● **Work task**
What is needed is an exact copy of the records below, without the pictures.

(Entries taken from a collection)
__________

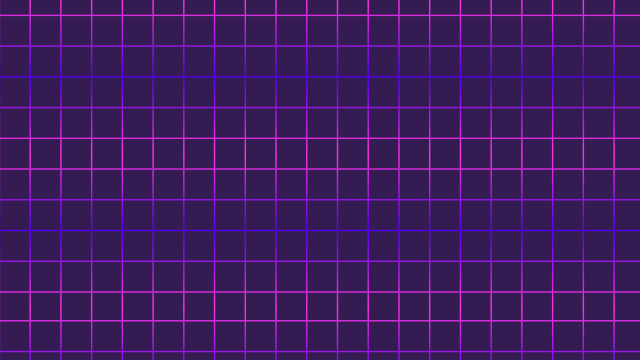
Write a WebGL 2 fragment shader that draws this pattern.

```glsl
#version 300 es
precision highp float;
// Neon square grid on dark violet, its lines fading between pink and blue down the canvas.

uniform vec2 u_resolution;
out vec4 fragColor;

// Pixel coverage of a line of the given width, at a distance from its centre
float lineCoverage(float dist, float width, float pixel) {
    float low = max(dist - 0.5 * pixel, -0.5 * width);
    float high = min(dist + 0.5 * pixel, 0.5 * width);
    return clamp((high - low) / pixel, 0.0, 1.0);
}

void main() {
    // Canvas heights, with y measured down from the top
    float pixel = 1.0 / u_resolution.y;
    vec2 pos = gl_FragCoord.xy * pixel;
    pos.y = 1.0 - pos.y;

    // Ten rows to a tile; the tile is cut slightly short, so the row at the seam is narrower
    float cell = 0.08537;
    float tileY = mod(pos.y, 0.8484);

    // Distance to the nearest vertical and horizontal line
    float distX = abs(fract((pos.x - 0.0838) / cell + 0.5) - 0.5) * cell;
    float distY = abs(fract(tileY / cell) - 0.5) * cell;
    float grid = max(lineCoverage(distX, 0.0039, pixel), lineCoverage(distY, 0.0039, pixel));

    // Pink to blue and back over every five rows
    float pinkness = abs(fract(tileY / (5.0 * cell)) * 2.0 - 1.0);
    vec3 neon = mix(vec3(0.33, 0.0, 0.93), vec3(1.0, 0.21, 0.88), pinkness);

    vec3 violet = vec3(0.205, 0.11, 0.325);
    fragColor = vec4(mix(violet, neon, grid), 1.0);
}
```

__________

● **Reply to the task**
Write a WebGL 2 fragment shader that draws this pattern.

```glsl
#version 300 es
precision highp float;
// Neon square grid on dark violet, its lines fading between pink and blue down the canvas.

uniform vec2 u_resolution;
out vec4 fragColor;

// Pixel coverage of a line of the given width, at a distance from its centre
float lineCoverage(float dist, float width, float pixel) {
    float low = max(dist - 0.5 * pixel, -0.5 * width);
    float high = min(dist + 0.5 * pixel, 0.5 * width);
    return clamp((high - low) / pixel, 0.0, 1.0);
}

void main() {
    // Canvas heights, with y measured down from the top
    float pixel = 1.0 / u_resolution.y;
    vec2 pos = gl_FragCoord.xy * pixel;
    pos.y = 1.0 - pos.y;

    // Ten rows to a tile; the tile is cut slightly short, so the row at the seam is narrower
    float cell = 0.08537;
    float tileY = mod(pos.y, 0.8484);

    // Distance to the nearest vertical and horizontal line
    float distX = abs(fract((pos.x - 0.0838) / cell + 0.5) - 0.5) * cell;
    float distY = abs(fract(tileY / cell) - 0.5) * cell;
    float grid = max(lineCoverage(distX, 0.0039, pixel), lineCoverage(distY, 0.0039, pixel));

    // Pink to blue and back over every five rows
    float pinkness = abs(fract(tileY / (5.0 * cell)) * 2.0 - 1.0);
    vec3 neon = mix(vec3(0.33, 0.0, 0.93), vec3(1.0, 0.21, 0.88), pinkness);

    vec3 violet = vec3(0.205, 0.11, 0.325);
    fragColor = vec4(mix(violet, neon, grid), 1.0);
}
```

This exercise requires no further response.